Egypt’s SUMED pipeline was designed to pump 2.5 million barrels a day (mbd) of Gulf crude oil from Ain Sukhna terminal on the Red Sea to the Mediterranean port of Sidi Kerir, near Alexandria thus allowing very large crude carriers (VLCCs) that would otherwise sit too deep in the water – to continue to use the Suez Canal.
There is an oil storage capacity for 20 million barrels at either end of the SUMED. VLCCs could either discharge their cargo at the Ain Sukhna terminal then return to the Gulf for their next consignment or they can unload part of it and then sail through the waterway before reloading at Sidi Kerir. The vast majority of crude entering the pipeline comes from Saudi Arabia.
Egypt completed in 2015 a major expansion of the Canal allowing two-way traffic along most of the strategic waterway. This helps reduce waiting times and increase the number of ships able to transit the Canal. As a result, Egypt’s revenue from the Canal is projected to almost triple from $5.5 bn now to $14.0 bn by 2023. Construction included digging a 35km parallel waterway and deepening another 37km of the existing canal to allow the passage of even bigger VLCCs.
On balance, the EAP doesn’t provide any advantages whatsoever over the SUMED pipeline in terms of cost of shipping, capacity, security or time.
Dr Mamdouh G Salameh

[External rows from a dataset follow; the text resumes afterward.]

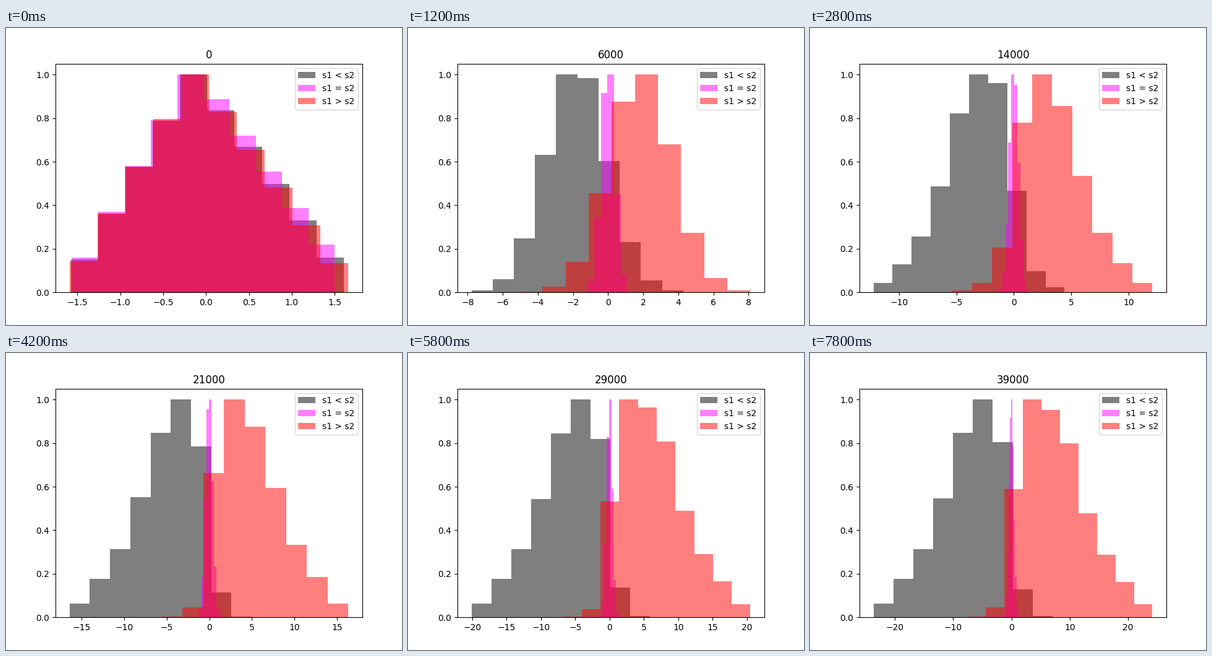
Write a matplotlib script that moves like this. It is 640 px wide and 480 px high and loops after 8000 ms.

```python
import numpy as np
import matplotlib.pyplot as plt
from matplotlib.animation import FuncAnimation

FRAMES, INTERVAL = 40, 200
STEP = 1000
BINS = 10

# Lowest and highest sample of each group at a few key times.
KEYS = np.array([0, 6, 14, 21, 29, 34, 39])
LESS = ([-1.575, -7.78, -12.24, -16.42, -20.11, -21.75, -23.65],
        [1.606, 4.28, 4.42, 7.36, 8.76, 9.03, 10.43])
SAME = ([-1.559, -2.30, -1.27, -1.46, -1.78, -1.30, -1.20],
        [1.498, 1.47, 1.33, 1.41, 1.60, 1.36, 1.08])
MORE = ([-1.591, -5.05, -5.40, -8.00, -6.78, -6.10, -7.60],
        [1.660, 8.11, 12.08, 16.33, 20.51, 21.94, 24.16])

# Settled shape of a drifting group; 1 on the u axis is its far end.
DRIFT_U = [-0.35, -0.22, -0.12, -0.075, 0, 0.06, 0.12, 0.2,
           0.28, 0.36, 0.41, 0.5, 0.64, 0.79, 0.93]
DRIFT_H = [0, 0.005, 0.04, 0.14, 0.51, 0.79, 0.97, 1,
           0.93, 0.83, 0.78, 0.53, 0.31, 0.17, 0.06]


def smooth(t, values):
    """Cubic Hermite curve through the values at the key times."""
    values = np.array(values)
    i = min(np.searchsorted(KEYS, t, side="right") - 1, len(KEYS) - 2)
    span = KEYS[i + 1] - KEYS[i]
    u = (t - KEYS[i]) / span
    slope = np.gradient(values, KEYS, edge_order=2) * span
    return ((1 + 2 * u) * (1 - u) ** 2 * values[i]
            + u * (1 - u) ** 2 * slope[i]
            + u * u * (3 - 2 * u) * values[i + 1]
            + u * u * (u - 1) * slope[i + 1])


def mix(a, b, t, start, end):
    w = np.clip((t - start) / (end - start), 0, 1)
    return a + (b - a) * w


def tent(x):
    return np.interp(x, [-1.64, -0.14, 1.75], [0, 1, 0])


def bell(x, mid, sd):
    return np.exp(-((x - mid) / sd) ** 2 / 2)


def still_shape(t, x):
    return mix(tent(x), bell(x, 0, 0.4), t, 0, 6)


def drift_shape(t, x, far):
    """A tent turns into a bell, which then leans away from zero."""
    u = x / far
    early = mix(tent(x), bell(u, 0.23, 0.225), t, 0, 6)
    return mix(early, np.interp(u, DRIFT_U, DRIFT_H), t, 6, 18)


def histogram(t, ends, side):
    lo, hi = (smooth(t, end) for end in ends)
    edges = np.linspace(lo, hi, BINS + 1)
    mids = (edges[:-1] + edges[1:]) / 2
    if side:
        heights = drift_shape(t, mids, hi if side > 0 else lo)
    else:
        heights = still_shape(t, mids)
    return edges, heights / heights.max()


SERIES = [
    (LESS, -1, "black", "s1 < s2"),
    (SAME, 0, "magenta", "s1 = s2"),
    (MORE, 1, "red", "s1 > s2"),
]

fig, ax = plt.subplots(figsize=(6.4, 4.8), dpi=100)


def draw(t):
    ax.clear()
    for ends, side, color, label in SERIES:
        edges, heights = histogram(t, ends, side)
        ax.bar(edges[:-1], heights, np.diff(edges), align="edge",
               color=color, alpha=0.5, label=label)
    ax.set_ylim(0, 1.05)
    ax.set_title(str(t * STEP))
    ax.legend(loc="upper right")


anim = FuncAnimation(fig, draw, frames=FRAMES, interval=INTERVAL,
                     init_func=lambda: draw(0), repeat=True, repeat_delay=0)
plt.show()
```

International Oil Economist
Visiting Professor of Energy Economics at ESCP Europe Business School, London